Healthcare Reform

Obama has been pushing to reform healthcare to include provisions for affordable nursing care. The so called CLASS Act was supposed to provide a voluntary program in which people could participate to set aside money for nursing care. Under the current Medicare policies, nursing facility stay is very limited. I can’t remember the exact figure but something like 100 days for a qualifying condition are covered by Medicare, the rest isn’t.

The CLASS Act was insolvent and Congress gave it the boot. With the rest of the law still hanging in threads to survive tonight’s election, it is not exactly clear how baby boomers will pay for care, but what is clear is that they’ll have to do it one way or the other.
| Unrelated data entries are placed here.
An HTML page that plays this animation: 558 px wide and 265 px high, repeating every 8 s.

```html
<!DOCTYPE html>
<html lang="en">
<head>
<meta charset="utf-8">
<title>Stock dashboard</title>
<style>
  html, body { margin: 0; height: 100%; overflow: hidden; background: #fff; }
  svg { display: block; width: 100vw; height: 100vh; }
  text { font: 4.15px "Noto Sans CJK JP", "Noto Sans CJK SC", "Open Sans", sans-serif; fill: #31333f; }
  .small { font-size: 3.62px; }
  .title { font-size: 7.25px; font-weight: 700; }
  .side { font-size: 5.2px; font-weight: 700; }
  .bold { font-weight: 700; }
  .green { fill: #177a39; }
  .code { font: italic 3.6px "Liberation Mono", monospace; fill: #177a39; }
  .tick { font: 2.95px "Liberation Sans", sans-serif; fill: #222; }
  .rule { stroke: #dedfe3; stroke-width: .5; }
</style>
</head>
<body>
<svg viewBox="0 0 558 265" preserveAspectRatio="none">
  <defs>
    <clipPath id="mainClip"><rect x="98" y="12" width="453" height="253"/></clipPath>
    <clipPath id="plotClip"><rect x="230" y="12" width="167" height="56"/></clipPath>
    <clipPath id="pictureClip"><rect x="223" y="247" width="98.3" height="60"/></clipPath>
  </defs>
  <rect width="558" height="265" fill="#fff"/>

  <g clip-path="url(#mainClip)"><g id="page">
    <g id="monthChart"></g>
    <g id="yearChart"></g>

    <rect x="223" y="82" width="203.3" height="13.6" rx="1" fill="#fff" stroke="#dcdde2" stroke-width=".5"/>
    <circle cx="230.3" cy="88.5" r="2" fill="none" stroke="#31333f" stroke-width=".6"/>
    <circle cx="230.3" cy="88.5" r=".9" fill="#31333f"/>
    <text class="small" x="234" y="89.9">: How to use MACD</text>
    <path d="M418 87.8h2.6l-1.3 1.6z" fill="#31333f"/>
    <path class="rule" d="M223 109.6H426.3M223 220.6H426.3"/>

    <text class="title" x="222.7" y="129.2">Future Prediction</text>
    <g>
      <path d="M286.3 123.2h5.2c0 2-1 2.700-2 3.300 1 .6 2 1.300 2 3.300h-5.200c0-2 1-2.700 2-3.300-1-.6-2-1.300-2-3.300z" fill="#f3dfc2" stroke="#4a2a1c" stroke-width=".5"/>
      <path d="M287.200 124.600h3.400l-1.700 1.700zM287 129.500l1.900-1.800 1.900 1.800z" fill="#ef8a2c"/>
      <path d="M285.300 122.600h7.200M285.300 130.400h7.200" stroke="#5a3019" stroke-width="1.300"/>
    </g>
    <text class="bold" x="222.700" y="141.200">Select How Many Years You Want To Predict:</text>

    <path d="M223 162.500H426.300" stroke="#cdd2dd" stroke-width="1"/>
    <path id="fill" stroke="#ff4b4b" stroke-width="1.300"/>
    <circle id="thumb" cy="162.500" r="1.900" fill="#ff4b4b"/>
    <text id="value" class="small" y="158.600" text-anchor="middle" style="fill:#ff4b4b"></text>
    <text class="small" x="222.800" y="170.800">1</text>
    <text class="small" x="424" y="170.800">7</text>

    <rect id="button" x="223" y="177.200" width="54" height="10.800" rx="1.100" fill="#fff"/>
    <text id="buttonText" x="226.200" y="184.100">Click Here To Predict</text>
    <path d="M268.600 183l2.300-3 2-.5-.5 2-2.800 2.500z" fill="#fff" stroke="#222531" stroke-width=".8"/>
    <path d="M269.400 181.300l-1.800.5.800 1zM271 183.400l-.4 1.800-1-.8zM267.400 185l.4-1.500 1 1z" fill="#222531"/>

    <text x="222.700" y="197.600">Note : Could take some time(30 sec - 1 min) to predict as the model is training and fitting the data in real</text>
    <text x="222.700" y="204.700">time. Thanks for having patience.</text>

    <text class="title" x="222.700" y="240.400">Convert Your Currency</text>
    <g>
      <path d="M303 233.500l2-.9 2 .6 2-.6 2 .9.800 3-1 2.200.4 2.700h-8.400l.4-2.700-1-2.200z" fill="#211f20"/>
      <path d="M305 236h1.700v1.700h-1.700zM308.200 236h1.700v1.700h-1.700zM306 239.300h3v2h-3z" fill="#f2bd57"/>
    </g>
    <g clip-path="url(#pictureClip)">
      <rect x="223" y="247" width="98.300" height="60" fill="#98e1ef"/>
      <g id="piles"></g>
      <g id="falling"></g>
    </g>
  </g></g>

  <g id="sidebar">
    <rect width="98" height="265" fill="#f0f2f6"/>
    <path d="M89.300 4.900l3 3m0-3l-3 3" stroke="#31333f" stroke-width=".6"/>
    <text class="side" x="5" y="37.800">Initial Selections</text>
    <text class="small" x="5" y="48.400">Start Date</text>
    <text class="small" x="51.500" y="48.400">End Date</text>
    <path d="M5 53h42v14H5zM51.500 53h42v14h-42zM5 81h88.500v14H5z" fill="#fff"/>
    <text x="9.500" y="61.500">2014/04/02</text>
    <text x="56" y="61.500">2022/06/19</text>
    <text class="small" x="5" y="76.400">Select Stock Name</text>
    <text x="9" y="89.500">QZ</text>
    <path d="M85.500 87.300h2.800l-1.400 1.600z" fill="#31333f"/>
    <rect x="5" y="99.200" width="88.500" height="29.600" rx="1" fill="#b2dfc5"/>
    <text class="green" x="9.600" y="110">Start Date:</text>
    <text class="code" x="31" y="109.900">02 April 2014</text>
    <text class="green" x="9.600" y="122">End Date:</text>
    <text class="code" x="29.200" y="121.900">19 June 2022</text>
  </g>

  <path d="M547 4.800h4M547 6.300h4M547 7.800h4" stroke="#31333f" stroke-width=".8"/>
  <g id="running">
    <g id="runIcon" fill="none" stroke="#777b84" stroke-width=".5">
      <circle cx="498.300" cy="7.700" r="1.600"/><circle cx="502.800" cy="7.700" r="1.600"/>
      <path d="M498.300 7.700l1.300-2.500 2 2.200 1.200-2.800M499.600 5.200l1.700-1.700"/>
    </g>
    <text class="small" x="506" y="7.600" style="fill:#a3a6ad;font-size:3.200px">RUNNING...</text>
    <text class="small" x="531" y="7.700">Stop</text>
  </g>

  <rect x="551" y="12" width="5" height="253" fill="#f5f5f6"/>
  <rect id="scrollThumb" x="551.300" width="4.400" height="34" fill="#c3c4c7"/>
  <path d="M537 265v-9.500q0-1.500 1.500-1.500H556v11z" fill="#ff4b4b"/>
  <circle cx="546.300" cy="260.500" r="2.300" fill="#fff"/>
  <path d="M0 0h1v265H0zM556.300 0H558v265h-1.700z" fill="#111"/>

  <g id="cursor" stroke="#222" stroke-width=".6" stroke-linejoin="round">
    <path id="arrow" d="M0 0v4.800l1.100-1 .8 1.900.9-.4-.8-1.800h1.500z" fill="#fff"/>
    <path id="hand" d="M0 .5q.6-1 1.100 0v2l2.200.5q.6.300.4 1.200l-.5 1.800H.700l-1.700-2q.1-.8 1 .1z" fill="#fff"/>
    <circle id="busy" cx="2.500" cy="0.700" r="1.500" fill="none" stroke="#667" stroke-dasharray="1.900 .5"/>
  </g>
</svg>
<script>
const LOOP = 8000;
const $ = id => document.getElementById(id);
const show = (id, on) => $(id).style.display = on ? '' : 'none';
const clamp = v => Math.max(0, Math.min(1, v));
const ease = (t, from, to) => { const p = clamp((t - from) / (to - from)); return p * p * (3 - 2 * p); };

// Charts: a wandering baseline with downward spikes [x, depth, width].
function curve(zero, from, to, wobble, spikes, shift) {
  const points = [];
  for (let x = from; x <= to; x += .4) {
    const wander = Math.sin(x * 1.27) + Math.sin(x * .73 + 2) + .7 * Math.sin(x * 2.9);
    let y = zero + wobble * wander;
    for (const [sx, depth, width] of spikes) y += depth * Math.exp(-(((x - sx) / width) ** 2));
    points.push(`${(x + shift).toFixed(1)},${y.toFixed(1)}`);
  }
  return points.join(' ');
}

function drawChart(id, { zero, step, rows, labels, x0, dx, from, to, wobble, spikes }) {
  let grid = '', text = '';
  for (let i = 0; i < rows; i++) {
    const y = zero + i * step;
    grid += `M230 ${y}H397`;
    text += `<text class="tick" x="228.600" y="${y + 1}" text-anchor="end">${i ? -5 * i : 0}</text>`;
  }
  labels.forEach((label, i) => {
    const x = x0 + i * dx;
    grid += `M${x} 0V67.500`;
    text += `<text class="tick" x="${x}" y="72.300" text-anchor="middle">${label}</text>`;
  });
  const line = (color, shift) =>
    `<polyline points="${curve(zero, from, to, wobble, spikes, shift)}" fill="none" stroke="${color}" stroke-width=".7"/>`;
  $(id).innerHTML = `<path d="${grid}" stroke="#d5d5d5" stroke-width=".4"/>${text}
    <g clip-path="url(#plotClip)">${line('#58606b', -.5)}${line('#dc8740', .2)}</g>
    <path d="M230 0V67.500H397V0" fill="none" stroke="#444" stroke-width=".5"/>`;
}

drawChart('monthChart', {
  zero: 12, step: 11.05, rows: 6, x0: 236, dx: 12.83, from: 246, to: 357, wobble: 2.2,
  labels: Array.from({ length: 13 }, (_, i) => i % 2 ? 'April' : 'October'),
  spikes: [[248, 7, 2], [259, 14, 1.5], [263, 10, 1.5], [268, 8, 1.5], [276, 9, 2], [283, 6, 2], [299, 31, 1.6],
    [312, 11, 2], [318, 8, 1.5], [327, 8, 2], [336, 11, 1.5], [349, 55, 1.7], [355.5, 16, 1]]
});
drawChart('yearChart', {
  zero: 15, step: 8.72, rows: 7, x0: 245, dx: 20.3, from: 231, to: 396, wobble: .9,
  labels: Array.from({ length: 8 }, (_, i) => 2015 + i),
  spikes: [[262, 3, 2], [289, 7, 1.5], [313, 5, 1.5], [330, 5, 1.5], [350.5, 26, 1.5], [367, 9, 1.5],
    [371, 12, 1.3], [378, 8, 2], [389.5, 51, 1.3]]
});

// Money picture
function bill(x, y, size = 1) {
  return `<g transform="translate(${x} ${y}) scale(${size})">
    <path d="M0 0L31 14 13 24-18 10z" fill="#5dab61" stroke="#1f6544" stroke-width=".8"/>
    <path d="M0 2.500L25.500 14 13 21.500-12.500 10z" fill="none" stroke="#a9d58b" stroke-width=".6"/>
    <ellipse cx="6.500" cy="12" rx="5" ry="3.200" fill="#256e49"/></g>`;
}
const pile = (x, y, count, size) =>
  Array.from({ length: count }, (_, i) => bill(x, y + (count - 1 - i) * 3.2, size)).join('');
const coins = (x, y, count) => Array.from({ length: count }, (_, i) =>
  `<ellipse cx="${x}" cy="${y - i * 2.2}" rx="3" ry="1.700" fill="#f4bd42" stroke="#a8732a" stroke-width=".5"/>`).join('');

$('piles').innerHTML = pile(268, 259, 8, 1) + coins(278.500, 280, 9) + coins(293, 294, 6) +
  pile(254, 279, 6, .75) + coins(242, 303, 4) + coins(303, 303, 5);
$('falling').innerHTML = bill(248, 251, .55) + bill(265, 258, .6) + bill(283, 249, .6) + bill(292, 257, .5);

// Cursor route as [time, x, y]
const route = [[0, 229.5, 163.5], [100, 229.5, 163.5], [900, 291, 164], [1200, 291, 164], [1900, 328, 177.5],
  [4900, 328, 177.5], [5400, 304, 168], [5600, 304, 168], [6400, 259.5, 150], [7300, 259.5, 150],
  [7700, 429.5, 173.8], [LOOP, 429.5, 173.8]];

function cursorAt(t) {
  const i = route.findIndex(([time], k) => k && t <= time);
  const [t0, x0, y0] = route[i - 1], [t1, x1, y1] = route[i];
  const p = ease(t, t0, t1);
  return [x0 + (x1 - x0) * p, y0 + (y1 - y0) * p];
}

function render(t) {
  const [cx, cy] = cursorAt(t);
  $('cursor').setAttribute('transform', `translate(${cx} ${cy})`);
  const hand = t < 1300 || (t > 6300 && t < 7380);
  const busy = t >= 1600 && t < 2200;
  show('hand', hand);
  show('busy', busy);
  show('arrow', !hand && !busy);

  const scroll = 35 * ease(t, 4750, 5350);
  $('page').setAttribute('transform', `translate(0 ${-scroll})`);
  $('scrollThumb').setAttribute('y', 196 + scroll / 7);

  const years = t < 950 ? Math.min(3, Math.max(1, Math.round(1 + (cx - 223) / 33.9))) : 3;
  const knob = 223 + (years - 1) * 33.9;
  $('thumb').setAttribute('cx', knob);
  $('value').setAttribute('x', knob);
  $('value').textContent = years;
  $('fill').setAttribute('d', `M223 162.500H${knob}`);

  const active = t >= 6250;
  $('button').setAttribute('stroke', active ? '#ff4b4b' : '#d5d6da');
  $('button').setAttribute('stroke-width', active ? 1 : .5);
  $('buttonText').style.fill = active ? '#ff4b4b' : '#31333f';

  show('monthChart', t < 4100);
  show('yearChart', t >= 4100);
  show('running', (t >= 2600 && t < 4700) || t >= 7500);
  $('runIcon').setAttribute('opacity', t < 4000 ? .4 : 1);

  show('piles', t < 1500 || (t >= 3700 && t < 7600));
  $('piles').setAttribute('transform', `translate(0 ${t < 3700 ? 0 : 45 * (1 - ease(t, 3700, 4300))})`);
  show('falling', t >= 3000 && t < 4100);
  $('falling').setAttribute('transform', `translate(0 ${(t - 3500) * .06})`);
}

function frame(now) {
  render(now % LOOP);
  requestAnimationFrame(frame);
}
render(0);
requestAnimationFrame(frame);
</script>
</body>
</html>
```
Good Pay

Nevertheless, a real opportunity exists for those pursuing nursing careers. Currently, the median household income in the United States is $50,054 according to Huffington Post, a number much lower than the median salary for a nurse. With great pay, high personal satisfaction rewards and incredible benefit to society, what’s not to like about nursing?

NurseIt goes without saying that the job is not without stress. Nurses often work long hours in hospitals and have little or no flexibility in hours. However, according to a discussion on a popular nursing website, continuous care nurses who provide assistance at home experience much less stress and more flexible work hours.

I personally believe Nursing to be one of the best employment opportunities in 2013 and many years to come. Some of the other jobs in the chart look very promising as well, and perhaps a bit less stressful.

Are you currently working in any of these fields? What’s your take on nursing prospects for current nursing students?